For the Edison High School Firelands Challenge team seven was a great number Thursday. The team is comprised of seven members. It earned a perfect score on seven of the regular categories in Thursday’s final championship round (as well as in their bonus team choice category). And, of course, the team took home the championship trophy for the seventh consecutive year — setting a new record yet again.
This was an unconventional win, however. Edison didn’t win any of the three individual matches that comprise the championship.
Huron High School won Thursday’s third and final match, which Edison hosted, beating the Chargers and the third team in the competition, Perkins High School, 52-48-23 respectively. Huron also won the second match, which it hosted on Feb. 14.
Perkins won the first match, which it hosted on Feb. 13.
However, because the academic competition’s champ is determined by cumulative points — not individual match winners — Edison took the crown. The final cumulative scores were Edison 131, Huron 126 and Perkins 91.
The Firelands Challenge board does not acknowledge any points for appeals that will not change the outcome of the championship, however, if it did, Edison would have won back points on three of its question categories. Had the points been applied, Edison not only would have won cumulatively, but also would have been the match winner instead of Huron.
The Chargers said this was one of the most difficult championships of any of its previous six.
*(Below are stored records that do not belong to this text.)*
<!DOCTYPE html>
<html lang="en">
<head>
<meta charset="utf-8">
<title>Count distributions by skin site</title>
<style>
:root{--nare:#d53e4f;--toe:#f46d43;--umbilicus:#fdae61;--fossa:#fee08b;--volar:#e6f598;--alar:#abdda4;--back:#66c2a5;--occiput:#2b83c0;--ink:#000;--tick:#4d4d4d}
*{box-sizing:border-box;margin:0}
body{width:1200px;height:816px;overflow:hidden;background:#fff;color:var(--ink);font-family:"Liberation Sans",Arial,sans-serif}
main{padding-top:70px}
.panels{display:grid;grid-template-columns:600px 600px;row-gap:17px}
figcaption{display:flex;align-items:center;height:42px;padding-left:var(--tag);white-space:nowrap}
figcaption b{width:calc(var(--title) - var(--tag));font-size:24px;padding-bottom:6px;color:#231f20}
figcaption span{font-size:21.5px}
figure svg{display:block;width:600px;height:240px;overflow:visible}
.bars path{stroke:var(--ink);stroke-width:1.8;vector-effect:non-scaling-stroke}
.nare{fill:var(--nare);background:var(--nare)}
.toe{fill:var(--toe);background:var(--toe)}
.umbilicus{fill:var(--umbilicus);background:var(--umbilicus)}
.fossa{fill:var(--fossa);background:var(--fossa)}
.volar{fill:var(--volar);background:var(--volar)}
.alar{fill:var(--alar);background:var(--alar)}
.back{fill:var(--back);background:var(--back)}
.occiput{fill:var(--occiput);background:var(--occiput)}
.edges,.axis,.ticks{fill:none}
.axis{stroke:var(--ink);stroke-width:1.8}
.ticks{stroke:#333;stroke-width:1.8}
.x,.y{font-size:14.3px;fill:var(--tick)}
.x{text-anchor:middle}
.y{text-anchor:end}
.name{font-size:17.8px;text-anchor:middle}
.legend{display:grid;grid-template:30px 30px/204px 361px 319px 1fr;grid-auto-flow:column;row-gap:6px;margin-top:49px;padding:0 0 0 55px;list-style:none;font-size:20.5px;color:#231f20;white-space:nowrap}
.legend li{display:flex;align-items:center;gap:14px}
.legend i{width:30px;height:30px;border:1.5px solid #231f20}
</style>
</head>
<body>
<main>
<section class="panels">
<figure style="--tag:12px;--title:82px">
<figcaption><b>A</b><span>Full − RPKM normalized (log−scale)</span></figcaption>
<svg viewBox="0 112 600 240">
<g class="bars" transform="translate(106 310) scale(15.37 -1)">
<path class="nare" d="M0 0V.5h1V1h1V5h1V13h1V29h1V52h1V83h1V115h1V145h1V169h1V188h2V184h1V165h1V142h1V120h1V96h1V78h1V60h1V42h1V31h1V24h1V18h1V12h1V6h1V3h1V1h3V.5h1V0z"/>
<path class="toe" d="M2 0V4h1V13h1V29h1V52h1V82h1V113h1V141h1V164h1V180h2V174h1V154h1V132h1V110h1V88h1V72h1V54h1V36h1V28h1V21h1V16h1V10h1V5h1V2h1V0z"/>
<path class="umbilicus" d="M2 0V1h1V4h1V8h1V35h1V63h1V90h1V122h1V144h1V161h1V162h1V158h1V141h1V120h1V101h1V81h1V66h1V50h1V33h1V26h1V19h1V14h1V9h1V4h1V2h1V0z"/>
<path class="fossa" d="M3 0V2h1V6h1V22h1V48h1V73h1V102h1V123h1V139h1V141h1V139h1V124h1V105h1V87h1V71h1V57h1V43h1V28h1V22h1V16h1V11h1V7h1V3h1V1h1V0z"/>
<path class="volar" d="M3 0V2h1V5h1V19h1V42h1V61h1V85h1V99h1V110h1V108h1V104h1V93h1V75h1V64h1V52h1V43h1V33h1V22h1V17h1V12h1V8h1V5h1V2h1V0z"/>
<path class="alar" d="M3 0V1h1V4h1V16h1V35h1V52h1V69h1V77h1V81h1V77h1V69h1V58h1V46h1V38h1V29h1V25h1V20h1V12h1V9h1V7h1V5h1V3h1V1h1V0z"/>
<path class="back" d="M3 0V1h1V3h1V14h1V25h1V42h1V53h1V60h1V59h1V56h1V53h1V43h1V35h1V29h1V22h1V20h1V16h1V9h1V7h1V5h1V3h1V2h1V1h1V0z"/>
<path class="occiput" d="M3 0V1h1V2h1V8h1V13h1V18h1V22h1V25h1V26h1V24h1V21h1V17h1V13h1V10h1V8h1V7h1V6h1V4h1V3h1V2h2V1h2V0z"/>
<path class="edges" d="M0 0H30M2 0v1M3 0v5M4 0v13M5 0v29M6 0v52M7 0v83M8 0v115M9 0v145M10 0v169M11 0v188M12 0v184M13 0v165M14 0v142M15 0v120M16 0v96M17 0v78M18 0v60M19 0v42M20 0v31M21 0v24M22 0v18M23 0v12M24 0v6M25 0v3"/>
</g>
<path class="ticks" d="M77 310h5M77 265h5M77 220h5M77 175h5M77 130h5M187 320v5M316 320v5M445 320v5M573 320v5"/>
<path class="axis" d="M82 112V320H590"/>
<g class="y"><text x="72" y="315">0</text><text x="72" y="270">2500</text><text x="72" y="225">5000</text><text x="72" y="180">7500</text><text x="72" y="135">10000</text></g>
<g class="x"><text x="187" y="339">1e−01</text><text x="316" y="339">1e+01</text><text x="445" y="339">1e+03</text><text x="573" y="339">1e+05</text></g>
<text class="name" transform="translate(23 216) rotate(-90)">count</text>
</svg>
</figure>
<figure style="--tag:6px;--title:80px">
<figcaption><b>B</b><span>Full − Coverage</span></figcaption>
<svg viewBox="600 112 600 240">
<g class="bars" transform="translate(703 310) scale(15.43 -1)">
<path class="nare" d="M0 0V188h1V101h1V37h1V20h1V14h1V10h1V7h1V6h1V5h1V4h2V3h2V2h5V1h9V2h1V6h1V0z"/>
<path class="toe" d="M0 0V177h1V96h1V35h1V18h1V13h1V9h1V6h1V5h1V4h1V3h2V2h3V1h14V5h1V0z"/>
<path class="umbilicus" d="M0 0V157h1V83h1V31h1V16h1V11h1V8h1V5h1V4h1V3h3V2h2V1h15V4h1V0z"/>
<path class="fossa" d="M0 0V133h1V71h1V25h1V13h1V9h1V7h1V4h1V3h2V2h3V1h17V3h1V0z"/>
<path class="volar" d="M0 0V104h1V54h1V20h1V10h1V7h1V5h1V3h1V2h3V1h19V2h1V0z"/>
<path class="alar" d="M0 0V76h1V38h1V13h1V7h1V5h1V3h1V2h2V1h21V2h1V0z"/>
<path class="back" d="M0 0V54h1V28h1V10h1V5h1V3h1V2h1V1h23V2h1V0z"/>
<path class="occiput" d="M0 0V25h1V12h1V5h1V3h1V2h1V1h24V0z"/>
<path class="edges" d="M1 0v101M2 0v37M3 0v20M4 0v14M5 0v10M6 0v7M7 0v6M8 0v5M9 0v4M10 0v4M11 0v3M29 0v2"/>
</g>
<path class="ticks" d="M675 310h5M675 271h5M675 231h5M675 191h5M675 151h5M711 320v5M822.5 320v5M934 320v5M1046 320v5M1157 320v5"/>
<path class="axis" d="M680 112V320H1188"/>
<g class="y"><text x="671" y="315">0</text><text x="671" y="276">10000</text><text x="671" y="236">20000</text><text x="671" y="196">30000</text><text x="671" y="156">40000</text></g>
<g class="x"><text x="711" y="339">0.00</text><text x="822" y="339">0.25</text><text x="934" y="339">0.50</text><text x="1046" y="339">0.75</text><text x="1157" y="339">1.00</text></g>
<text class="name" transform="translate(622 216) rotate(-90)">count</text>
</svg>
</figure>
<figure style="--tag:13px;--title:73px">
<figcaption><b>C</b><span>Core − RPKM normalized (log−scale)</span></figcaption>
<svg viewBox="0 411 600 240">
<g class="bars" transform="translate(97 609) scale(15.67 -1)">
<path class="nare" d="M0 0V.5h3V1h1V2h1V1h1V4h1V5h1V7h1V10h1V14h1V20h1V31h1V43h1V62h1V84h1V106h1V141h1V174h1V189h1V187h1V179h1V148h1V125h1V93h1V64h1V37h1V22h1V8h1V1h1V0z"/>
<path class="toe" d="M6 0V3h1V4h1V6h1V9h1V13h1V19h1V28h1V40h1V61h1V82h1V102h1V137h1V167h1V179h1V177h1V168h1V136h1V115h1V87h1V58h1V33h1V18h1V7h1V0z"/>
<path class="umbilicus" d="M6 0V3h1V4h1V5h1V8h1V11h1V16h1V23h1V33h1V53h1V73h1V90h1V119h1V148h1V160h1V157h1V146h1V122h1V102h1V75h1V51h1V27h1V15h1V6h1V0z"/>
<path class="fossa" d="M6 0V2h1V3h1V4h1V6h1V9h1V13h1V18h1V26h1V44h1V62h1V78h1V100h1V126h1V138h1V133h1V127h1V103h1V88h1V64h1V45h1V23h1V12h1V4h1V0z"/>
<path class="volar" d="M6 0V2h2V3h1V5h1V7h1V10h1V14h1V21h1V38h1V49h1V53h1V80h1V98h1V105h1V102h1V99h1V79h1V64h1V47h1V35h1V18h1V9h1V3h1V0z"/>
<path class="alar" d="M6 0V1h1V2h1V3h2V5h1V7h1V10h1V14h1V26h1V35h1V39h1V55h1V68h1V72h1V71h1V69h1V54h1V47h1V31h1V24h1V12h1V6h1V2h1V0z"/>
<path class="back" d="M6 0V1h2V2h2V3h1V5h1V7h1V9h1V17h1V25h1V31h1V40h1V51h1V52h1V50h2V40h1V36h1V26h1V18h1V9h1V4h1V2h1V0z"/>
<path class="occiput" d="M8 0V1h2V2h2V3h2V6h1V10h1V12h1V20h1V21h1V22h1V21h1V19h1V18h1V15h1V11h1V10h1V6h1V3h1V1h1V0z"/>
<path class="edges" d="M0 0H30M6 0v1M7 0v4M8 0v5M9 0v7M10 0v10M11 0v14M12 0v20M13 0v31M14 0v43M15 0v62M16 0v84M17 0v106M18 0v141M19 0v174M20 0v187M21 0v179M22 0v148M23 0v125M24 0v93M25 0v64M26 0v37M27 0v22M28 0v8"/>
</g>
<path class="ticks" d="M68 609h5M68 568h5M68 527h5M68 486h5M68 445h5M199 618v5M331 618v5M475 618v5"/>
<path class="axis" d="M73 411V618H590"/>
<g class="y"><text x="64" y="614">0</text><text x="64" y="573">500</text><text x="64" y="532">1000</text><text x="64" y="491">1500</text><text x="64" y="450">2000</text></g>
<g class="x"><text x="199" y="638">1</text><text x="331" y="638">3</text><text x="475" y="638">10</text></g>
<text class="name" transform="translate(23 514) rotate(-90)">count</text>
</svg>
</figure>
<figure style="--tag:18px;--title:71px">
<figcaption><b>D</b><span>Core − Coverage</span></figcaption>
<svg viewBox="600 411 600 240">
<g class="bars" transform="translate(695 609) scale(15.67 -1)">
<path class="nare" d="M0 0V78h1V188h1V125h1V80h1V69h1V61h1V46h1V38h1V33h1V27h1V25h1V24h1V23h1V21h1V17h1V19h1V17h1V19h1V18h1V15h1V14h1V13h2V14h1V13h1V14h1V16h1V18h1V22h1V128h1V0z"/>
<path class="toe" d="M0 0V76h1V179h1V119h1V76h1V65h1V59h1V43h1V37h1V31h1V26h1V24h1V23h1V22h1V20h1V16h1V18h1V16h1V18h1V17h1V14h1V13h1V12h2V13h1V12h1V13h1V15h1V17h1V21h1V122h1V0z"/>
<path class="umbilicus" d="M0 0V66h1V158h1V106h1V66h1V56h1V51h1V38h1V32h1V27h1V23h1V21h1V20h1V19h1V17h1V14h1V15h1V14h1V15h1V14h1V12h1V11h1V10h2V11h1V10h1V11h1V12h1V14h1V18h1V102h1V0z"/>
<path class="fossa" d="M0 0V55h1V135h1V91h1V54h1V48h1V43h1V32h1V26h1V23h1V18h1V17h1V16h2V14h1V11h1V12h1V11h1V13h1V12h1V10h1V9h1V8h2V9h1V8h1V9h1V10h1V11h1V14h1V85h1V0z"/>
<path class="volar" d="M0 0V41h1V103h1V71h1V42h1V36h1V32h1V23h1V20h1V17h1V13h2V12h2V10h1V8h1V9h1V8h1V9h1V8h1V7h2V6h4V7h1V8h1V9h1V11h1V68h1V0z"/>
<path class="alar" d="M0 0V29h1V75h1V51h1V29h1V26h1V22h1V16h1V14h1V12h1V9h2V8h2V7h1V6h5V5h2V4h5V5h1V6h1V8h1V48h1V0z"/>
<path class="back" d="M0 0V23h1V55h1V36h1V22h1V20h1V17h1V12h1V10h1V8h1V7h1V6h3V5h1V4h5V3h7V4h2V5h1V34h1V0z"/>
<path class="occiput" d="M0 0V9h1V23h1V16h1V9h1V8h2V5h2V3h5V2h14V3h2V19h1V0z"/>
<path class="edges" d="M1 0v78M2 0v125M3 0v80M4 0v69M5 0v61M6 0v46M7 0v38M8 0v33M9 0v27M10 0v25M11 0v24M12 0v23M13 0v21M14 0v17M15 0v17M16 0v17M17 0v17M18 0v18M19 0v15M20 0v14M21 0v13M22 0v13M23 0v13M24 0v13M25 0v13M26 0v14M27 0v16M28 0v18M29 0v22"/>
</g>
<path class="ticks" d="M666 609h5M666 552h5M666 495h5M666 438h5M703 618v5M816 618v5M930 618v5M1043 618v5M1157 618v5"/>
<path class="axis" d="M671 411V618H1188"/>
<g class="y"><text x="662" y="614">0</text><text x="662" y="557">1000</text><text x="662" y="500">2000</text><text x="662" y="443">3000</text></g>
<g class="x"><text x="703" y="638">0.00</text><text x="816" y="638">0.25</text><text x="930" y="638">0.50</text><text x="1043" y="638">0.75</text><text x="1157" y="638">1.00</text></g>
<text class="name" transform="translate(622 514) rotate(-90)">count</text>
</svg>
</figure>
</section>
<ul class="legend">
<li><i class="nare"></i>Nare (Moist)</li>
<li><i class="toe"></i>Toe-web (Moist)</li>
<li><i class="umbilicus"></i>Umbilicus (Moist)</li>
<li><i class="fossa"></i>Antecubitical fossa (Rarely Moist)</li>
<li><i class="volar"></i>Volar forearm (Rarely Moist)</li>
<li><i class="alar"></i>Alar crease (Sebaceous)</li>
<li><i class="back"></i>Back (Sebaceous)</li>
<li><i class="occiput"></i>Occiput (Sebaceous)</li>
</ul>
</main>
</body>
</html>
But the team saw the truth of its mantra when it cinched the win.
Adviser Shirley Wallrabenstein said the team had a quote team co-captain Morgan Otto kept reminding them of throughout the championship.
“’The more difficult the victory, the greater the happiness in winning,” Otto said quoting Brazillian soccer player Pelé.
Wallrabenstein, affectionately known as Mrs. Walley, said it was fitting because the whole championship was “especially difficult.”
“The two teams we played were very prepared and they gave us a run for our money,” she said. “It’s not over until it’s over but today we came out on top. This was more difficult for us than last year definitely, (and) more nerve wracking, but their hard work paid off and I couldn’t be more proud of any of them.”
Wallrabenstein, who helped in tracking the score for the third match, said she concentrates very hard so as not to react to her team’s successes or difficulties when she’s helping with scoring. But after such a difficult first half of the match, where her team missed half of its questions, the adviser said she couldn’t help herself when they finally pulled ahead.
“I’m so tense after (the match) because I’m sitting there and trying not to react but when they went ahead I applauded,” she said. “I had to applaud. And I probably shouldn’t have, but that was the defining moment. ... I’m very proud of each and every one of my team members. They’ve worked extremely hard. We played two outstanding teams. I’m just kind of numb right now — just wow.”
Otto and co-captain Isabel Chasney said they were “extremely relieved” after the scores came in.
“We’re very happy right now. It was a hard match,” Chasney said. “It’s very weird winning the championship without winning any championship matches.”
“There were stressful moments and I’d say this is the most hard-fought time that we’ve had to go through a championship round,” Otto added. “It’s very rewarding. Now all of our hard work has paid off and it’s shown.”
Huron pulled ahead in the first half of Thursday’s match, sitting in a position to take the title a few times — creating a true tug-of-war. The intensity at times was palpable as both teams attempted to buzz in for any points that could be accumulated through steals and bonus rounds.
“This has been one heck of a championship,” event’s emcee William Muthig said afterward.
The Edison team members said they were most nervous during that first section of the competition “because we were missing a few things here and there.” It wasn’t until the last minute Otto said he felt like they could breath a sigh of relief.
“I’d say going into the final lightning round (was when we could finally relax),” he said, “because we did the math and no matter what Huron did they weren’t going to be able to get nine points. Only eight points can be obtained in the lightening round so as long as we were careful and didn’t lose any points there was no way they’d catch up to us. That’s when I finally felt like I could relax.
As seniors, this will be the co-captains’ last year in the competition. Chasney hasn’t chosen a college yet, but said she plans to major in political sciences. Otto intends to major in mechanical engineering at Ohio University before going into the automotive field.
“And I’d definitely like to continue this because I know (Ohio University) has a ton of clubs down there and even if they don’t have one like this I’d like to have some sort of quizbowl team,” he said. “I just love working hard to try and beat other people. I know that sounds condescending, but it’s a really good feeling once you’ve done it.”
Looking ahead to next year, the co-captains said they’re confident in the rest of the team and their ability to carry the winning streak — despite this being the other five members’ first year on the team.
“They’ve been a great help this year so I’m sure they’ll do great things,” Chasney said.
And, of course, none of the success would have been possible without the undying support of Mrs. Walley.
“I’m so thankful for Mrs. Walley,” Otto said. “She does all the current events, were so organized because of her. She doesn’t know history very well ... but she does her best to try and help us in absolutely everything. I think she’s on top of the world right now.”
“She does so much. She tries to brush it all off on us, but she does so much for us and the team,” Chasney added.